Chances are, if you fly turboprop-powered aircraft, you have some time behind the Pratt & Whitney PT6 series engines. My own introduction to the legendary engine came when I first flew the Cessna Grand Caravan—and the marriage of the 182-like handling with the performance and reliability of the PT6A-114A (in that case) made the airplane an easy transition and a fast friend. Many pilots feel the same way, whether it’s while flying a Piper M600, an Epic E1000, or a Daher TBM 940—and retrofits have even used the engine to breathe new life into venerable airframes such as the Douglas DC-3, in the guise of the Basler BT-67 conversion.
Pratt & Whitney celebrates the 50,000th PT6-series engine rolling off the line in early December. “From the first application more than 50 years ago, the now iconic PT6 engine turns possibilities into realities for our customers around the world on more than 130 different applications today,” said Irene Makris, vice president, sales and marketing at Pratt & Whitney, in a press release from VBACE on December 2. “With each new model of engine developed and designed for a mission, platform, and customer in mind, our employees continue to build a more efficient, smarter engine with a shrinking environmental footprint—and they continue to rise to the challenge every day.”
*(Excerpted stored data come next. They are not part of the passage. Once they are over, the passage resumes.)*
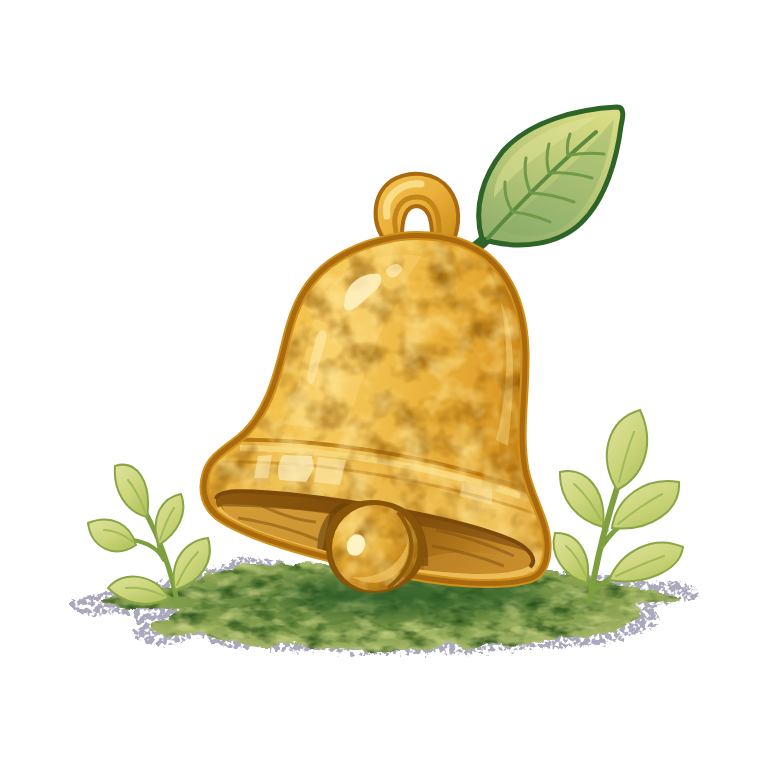
<!DOCTYPE html>
<html lang="en">
<head>
<meta charset="utf-8">
<title>Golden bell with leaf</title>
<style>
:root {
  --paper: #ffffff;
  --gold-line: #a9690f;
  --gold-edge: #d0901c;
  --gold-light: #f9dc86;
  --shine: #fff3c4;
  --bronze: #7b4a0a;
  --leaf-line: #2f6429;
  --leaf-vein: #6f9a48;
  --sprig-line: #8aa545;
  --sprig-stem: #7d9f40;
  --lilac: #a9a8bd;
}
html, body { margin: 0; background: var(--paper); overflow: hidden; }
svg { display: block; width: 768px; height: 768px; }
.stem { fill: none; stroke: var(--sprig-stem); stroke-linecap: round; }
.sprig-leaf { fill: url(#sprig-fill); stroke: var(--sprig-line); stroke-width: 2; }
.sprig-vein { fill: none; stroke: #a3ba58; stroke-width: 2; stroke-linecap: round; }
.vein { fill: none; stroke: var(--leaf-vein); stroke-width: 3; stroke-linecap: round; }
</style>
</head>
<body>
<svg viewBox="0 0 768 768" role="img" aria-label="A golden bell with a green leaf, standing on grass between two sprigs">
  <defs>
    <linearGradient id="body-fill" x1="0" y1="0" x2="1" y2="0.15">
      <stop offset="0" stop-color="#d9981f"/>
      <stop offset="0.2" stop-color="#f0bb42"/>
      <stop offset="0.42" stop-color="#f5c95c"/>
      <stop offset="0.7" stop-color="#ebb33c"/>
      <stop offset="0.88" stop-color="#dfa02b"/>
      <stop offset="1" stop-color="#c98716"/>
    </linearGradient>
    <linearGradient id="rim-fill" x1="0" y1="0" x2="1" y2="0">
      <stop offset="0" stop-color="#dfa028"/>
      <stop offset="0.3" stop-color="#f5ca60"/>
      <stop offset="0.6" stop-color="#eab441"/>
      <stop offset="0.84" stop-color="#f1c660"/>
      <stop offset="1" stop-color="#d5931f"/>
    </linearGradient>
    <linearGradient id="inside-fill" x1="0" y1="0" x2="1" y2="0.3">
      <stop offset="0" stop-color="#b97c17"/>
      <stop offset="0.25" stop-color="#a66b10"/>
      <stop offset="0.55" stop-color="#8a560b"/>
      <stop offset="0.85" stop-color="#b0761b"/>
      <stop offset="1" stop-color="#c88d2c"/>
    </linearGradient>
    <radialGradient id="clapper-fill" cx="0.32" cy="0.4" r="0.75">
      <stop offset="0" stop-color="#fbd978"/>
      <stop offset="0.4" stop-color="#e5ac36"/>
      <stop offset="0.75" stop-color="#c4861c"/>
      <stop offset="1" stop-color="#93600e"/>
    </radialGradient>
    <linearGradient id="loop-fill" x1="0" y1="0" x2="1" y2="1">
      <stop offset="0" stop-color="#f3c452"/>
      <stop offset="0.5" stop-color="#eab03a"/>
      <stop offset="1" stop-color="#cd8a18"/>
    </linearGradient>
    <linearGradient id="leaf-fill" x1="0.8" y1="0" x2="0.3" y2="1">
      <stop offset="0" stop-color="#d9dc84"/>
      <stop offset="0.5" stop-color="#b9c878"/>
      <stop offset="1" stop-color="#93b16b"/>
    </linearGradient>
    <linearGradient id="sprig-fill" x1="0" y1="0" x2="0.7" y2="1">
      <stop offset="0" stop-color="#dfe39a"/>
      <stop offset="0.55" stop-color="#cdd67d"/>
      <stop offset="1" stop-color="#b3c560"/>
    </linearGradient>
    <radialGradient id="grass-fill" cx="0.48" cy="0.38" r="0.55">
      <stop offset="0" stop-color="#4b7434"/>
      <stop offset="0.4" stop-color="#68893f"/>
      <stop offset="0.75" stop-color="#8ba452"/>
      <stop offset="1" stop-color="#a8b76c"/>
    </radialGradient>
    <filter id="watercolour" x="0" y="0" width="1" height="1" color-interpolation-filters="sRGB">
      <feTurbulence type="fractalNoise" baseFrequency="0.035" numOctaves="3" seed="8" result="noise"/>
      <feColorMatrix in="noise" values="0 0 0 0 0.55  0 0 0 0 0.34  0 0 0 0 0.02  1.8 0 0 0 -0.82" result="stain"/>
      <feColorMatrix in="noise" values="0 0 0 0 1  0 0 0 0 0.9  0 0 0 0 0.58  0 1.8 0 0 -0.8" result="bloom"/>
      <feMerge result="wash"><feMergeNode in="stain"/><feMergeNode in="bloom"/></feMerge>
      <feComposite in="wash" in2="SourceAlpha" operator="in" result="tint"/>
      <feMerge><feMergeNode in="SourceGraphic"/><feMergeNode in="tint"/></feMerge>
    </filter>
    <filter id="meadow" x="-0.05" y="-0.1" width="1.1" height="1.2" color-interpolation-filters="sRGB">
      <feTurbulence type="fractalNoise" baseFrequency="0.04 0.08" numOctaves="3" seed="3" result="noise"/>
      <feDisplacementMap in="SourceGraphic" in2="noise" scale="14" xChannelSelector="R" yChannelSelector="G" result="rough"/>
      <feColorMatrix in="noise" values="0 0 0 0 0.16  0 0 0 0 0.32  0 0 0 0 0.1  2.4 0 0 0 -1.1" result="dark"/>
      <feColorMatrix in="noise" values="0 0 0 0 0.8  0 0 0 0 0.83  0 0 0 0 0.52  0 2.2 0 0 -1.05" result="light"/>
      <feMerge result="wash"><feMergeNode in="dark"/><feMergeNode in="light"/></feMerge>
      <feComposite in="wash" in2="rough" operator="in" result="tint"/>
      <feMerge><feMergeNode in="rough"/><feMergeNode in="tint"/></feMerge>
    </filter>
    <filter id="speckle" x="-0.05" y="-0.1" width="1.1" height="1.2">
      <feTurbulence type="fractalNoise" baseFrequency="0.2" numOctaves="2" seed="5" result="noise"/>
      <feDisplacementMap in="SourceGraphic" in2="noise" scale="12" xChannelSelector="R" yChannelSelector="G" result="rough"/>
      <feColorMatrix in="noise" values="0 0 0 0 0  0 0 0 0 0  0 0 0 0 0  9 0 0 0 -3.6" result="holes"/>
      <feComposite in="rough" in2="holes" operator="in"/>
    </filter>
    <filter id="soft" x="-0.3" y="-0.3" width="1.6" height="1.6"><feGaussianBlur stdDeviation="7"/></filter>
    <path id="bell-shape" d="M383 240C420 230 462 237 487 257C513 279 524 314 525 352C526 394 518 433 525 470C530 496 546 520 547 543C548 562 542 575 529 579C497 588 443 583 388 571C325 558 255 540 222 519C205 508 201 491 206 474C210 458 226 449 240 438C266 416 276 382 285 345C295 302 310 258 383 240Z"/>
    <path id="leaf-shape" d="M482 239C473 208 483 176 503 151C530 121 577 109 617 107C625 107 623 117 621 126C617 158 606 199 581 223C557 246 520 248 493 242Z"/>
    <clipPath id="bell-clip"><use href="#bell-shape"/></clipPath>
    <clipPath id="mouth-clip"><path d="M216 499C218 489 244 490 288 494C372 503 466 520 514 541C530 549 538 560 530 567C512 584 432 576 373 563C306 549 212 526 216 499Z"/></clipPath>
  </defs>

  <g id="ground">
    <g filter="url(#speckle)" fill="var(--lilac)">
      <path d="M68 605C80 592 102 598 126 584C170 586 190 570 220 566C240 553 270 558 292 566L300 640C258 656 222 646 196 636C170 652 140 646 132 630C146 618 128 612 108 614C92 616 74 614 68 605Z"/>
      <path d="M548 574C590 576 620 572 650 584C674 576 702 588 698 598C686 606 662 600 652 608C666 618 660 628 640 632C610 650 570 646 540 648C480 658 400 650 364 656C320 646 290 656 270 648L300 600Z"/>
    </g>
    <g filter="url(#meadow)">
      <path fill="url(#grass-fill)" d="M102 602C112 588 136 594 154 588C180 590 192 576 222 572C256 558 310 566 350 566L550 570C582 574 602 584 624 586C646 590 668 592 684 598C668 606 650 602 632 608C648 616 640 626 620 626C596 640 562 634 536 644C500 638 474 652 446 644C420 656 392 646 368 655C342 642 318 654 294 643C268 650 246 640 224 642C202 628 176 640 148 630C150 618 172 618 180 610C156 606 126 612 102 602Z"/>
      <path fill="none" stroke="#5e8139" stroke-width="3" opacity=".6" d="M190 612Q218 598 246 612T302 614M320 626Q350 612 384 626T450 622M470 610Q500 598 528 612T590 606M214 590Q240 582 262 592M250 632Q274 622 296 632M500 632Q524 622 548 630"/>
    </g>
    <ellipse cx="410" cy="594" rx="128" ry="18" fill="#2c5a27" opacity=".6" filter="url(#soft)"/>
  </g>

  <g id="left-sprig">
    <path class="stem" stroke-width="5" d="M178 606C172 574 160 538 143 508"/>
    <path class="stem" stroke-width="4" d="M164 560C158 548 146 542 132 540M160 550C156 536 160 526 166 518M174 588C174 578 178 570 186 562M178 605C170 596 160 592 150 590"/>
    <path class="sprig-leaf" d="M147 517C126 512 113 491 115 466C137 459 152 482 147 517Z"/>
    <path class="sprig-leaf" d="M136 545C114 560 91 547 88 523C110 514 130 523 136 545Z"/>
    <path class="sprig-leaf" d="M159 545C150 520 160 498 181 494C188 512 179 532 159 545Z"/>
    <path class="sprig-leaf" d="M175 590C169 562 184 541 208 538C215 561 201 582 175 590Z"/>
    <path class="sprig-leaf" d="M169 598C146 610 122 602 108 588C122 570 154 573 169 598Z"/>
    <path class="sprig-vein" d="M146 514Q138 492 128 480M133 542Q118 530 104 530M160 540Q166 520 174 508M177 585Q186 564 198 552M164 596Q144 586 126 588"/>
  </g>

  <g id="right-sprig">
    <path class="stem" stroke-width="6" d="M590 600C596 562 606 522 619 482"/>
    <path class="stem" stroke-width="5" d="M606 530C600 520 598 512 594 504M602 546C610 534 618 526 630 518M592 588C588 578 584 572 580 566M592 592C604 582 614 574 628 570"/>
    <path class="sprig-leaf" d="M617 490C598 458 606 420 640 410C655 442 646 475 617 490Z"/>
    <path class="sprig-leaf" d="M603 527C576 520 559 498 560 472C585 466 607 489 603 527Z"/>
    <path class="sprig-leaf" d="M612 528C616 498 645 476 679 482C681 511 650 532 612 528Z"/>
    <path class="sprig-leaf" d="M587 583C563 576 549 554 555 533C579 532 592 556 587 583Z"/>
    <path class="sprig-leaf" d="M609 580C621 551 654 534 683 547C680 571 644 586 609 580Z"/>
    <path class="sprig-vein" d="M619 482Q626 452 634 432M601 520Q588 496 574 484M618 524Q640 506 662 494M586 576Q576 554 566 546M616 576Q642 564 664 556"/>
  </g>

  <g id="bell-leaf">
    <path fill="none" stroke="var(--leaf-line)" stroke-width="12" d="M470 251C480 246 490 235 499 226"/>
    <use href="#leaf-shape" fill="url(#leaf-fill)" stroke="var(--leaf-line)" stroke-width="5" stroke-linejoin="round"/>
    <path fill="#e4e49a" opacity=".45" d="M494 198C492 164 536 124 598 116C566 138 520 162 494 198Z"/>
    <path fill="#7fa565" opacity=".35" d="M500 229C530 204 580 160 614 119C608 170 590 210 562 228C544 238 520 240 500 229Z"/>
    <path fill="none" stroke="#5c8a40" stroke-width="4" stroke-linecap="round" d="M488 238C520 203 555 167 596 132"/>
    <path class="vein" d="M512 211Q504 198 505 182M530 192Q523 174 526 158M549 173Q545 158 549 144M568 156Q566 144 570 134M513 212Q532 214 550 222M532 193Q552 194 574 202M552 173Q570 172 592 178M571 155Q586 152 604 154"/>
  </g>

  <g id="loop">
    <path fill="url(#loop-fill)" stroke="var(--gold-line)" stroke-width="4" fill-rule="evenodd" d="M386 242C370 222 373 194 391 181C410 169 436 172 449 189C461 205 460 225 453 242ZM402 236L432 236C432 222 430 207 417 206C404 206 402 222 402 236Z"/>
    <path fill="none" stroke="var(--gold-light)" stroke-width="7" stroke-linecap="round" d="M387 216C383 196 402 182 421 184"/>
    <path fill="none" stroke="#c38419" stroke-width="5" stroke-linecap="round" d="M396 232C391 210 402 196 418 197C434 198 440 214 439 234"/>
  </g>

  <g id="bell">
    <g filter="url(#watercolour)">
      <use href="#bell-shape" fill="url(#body-fill)"/>
      <g clip-path="url(#bell-clip)">
        <path fill="#c17c12" opacity=".38" d="M474 248C512 290 505 360 499 410C495 450 503 472 516 492L560 520L540 250Z"/>
        <path fill="#fbdc86" opacity=".45" d="M500 300C518 336 514 390 508 446L496 440C508 390 510 346 500 300Z"/>
        <path fill="#ffe08a" opacity=".32" d="M318 306C340 262 384 250 422 256C390 300 362 374 346 432L284 424C300 390 304 344 318 306Z"/>
        <path id="rim" fill="url(#rim-fill)" d="M190 480L236 440C326 444 440 464 526 493L560 570L530 572C470 526 320 496 216 494Z"/>
        <path fill="none" stroke="#b87a14" stroke-width="4" d="M235 440C326 438 444 459 527 490"/>
        <path fill="none" stroke="#f9da83" stroke-width="6" opacity=".8" d="M240 448C330 448 440 468 520 496"/>
        <path fill="none" stroke="#c4861d" stroke-width="3" opacity=".7" d="M222 462C320 460 444 482 536 514"/>
      </g>
    </g>
    <g id="mouth" clip-path="url(#mouth-clip)">
      <rect x="200" y="480" width="350" height="106" fill="url(#inside-fill)"/>
      <path fill="#e0aa40" opacity=".75" d="M222 504C250 504 286 508 330 514L322 552C270 540 224 526 222 504Z"/>
      <path fill="#70430a" opacity=".55" d="M210 484C330 484 480 512 540 556C460 528 340 508 216 506Z"/>
      <path fill="#c68c2b" opacity=".6" d="M424 558C462 548 502 552 532 564L520 578L424 574Z"/>
      <path fill="none" stroke="#835411" stroke-width="3" opacity=".55" d="M238 518Q280 524 318 540M262 506Q292 520 316 522M436 530Q474 538 514 556M432 546Q468 552 504 566"/>
      <path fill="#65400a" opacity=".6" d="M318 560C312 516 342 492 376 498C410 498 430 526 428 566Z"/>
    </g>
    <path fill="none" stroke="var(--bronze)" stroke-width="4" d="M216 499C218 489 244 490 288 494C372 503 466 520 514 541C530 549 538 560 530 567"/>
    <path fill="none" stroke="#edbd55" stroke-width="6" d="M218 508C230 530 300 549 373 565C440 578 506 582 530 569"/>
    <use href="#bell-shape" fill="none" stroke="var(--gold-edge)" stroke-width="9"/>
    <use href="#bell-shape" fill="none" stroke="var(--gold-line)" stroke-width="5"/>
    <g id="body-shine" fill="var(--shine)">
      <path opacity=".85" d="M345 296C350 280 365 272 379 274C386 281 376 291 367 298C358 306 348 316 344 307Z"/>
      <path opacity=".6" d="M386 270C392 262 402 262 402 270C398 278 387 282 386 270Z"/>
      <path opacity=".45" d="M316 338C320 326 328 328 326 340L314 382C308 388 306 378 308 370Z"/>
      <path opacity=".7" d="M284 455L312 456L314 468L306 482L280 480C276 474 278 460 284 455Z"/>
      <path opacity=".5" d="M318 457L346 460L340 485L314 482ZM258 456L272 455L268 478L254 478Z"/>
      <path opacity=".4" d="M462 482L492 490L492 505L460 496Z"/>
    </g>
  </g>

  <g id="clapper">
    <path fill="#875509" d="M326 550C322 518 344 499 374 500C406 501 428 522 425 552C422 580 396 594 372 593C346 592 328 576 326 550Z"/>
    <ellipse cx="375" cy="548" rx="43" ry="43" fill="url(#clapper-fill)" filter="url(#watercolour)"/>
    <path fill="none" stroke="#8f5c0e" stroke-width="4" d="M398 512C420 540 414 568 388 588"/>
    <path fill="#f3c863" opacity=".65" d="M352 577C378 580 400 566 408 542C412 570 384 594 352 577Z"/>
    <ellipse cx="356" cy="545" rx="9" ry="11" fill="var(--shine)" transform="rotate(20 356 545)"/>
  </g>
</svg>
</body>
</html>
The company continues to develop the line, with the new PT6 E-Series providing thrust for the Pilatus PC-12 NGX, which features a dual-channel integrated electronic propeller and engine control. More than 25,000 examples of the engine are currently flying, according to Pratt & Whitney’s estimates, with more than 410 million flight hours on the collective total. With the plethora of airplanes flying behind the model, those numbers will surely continue to build.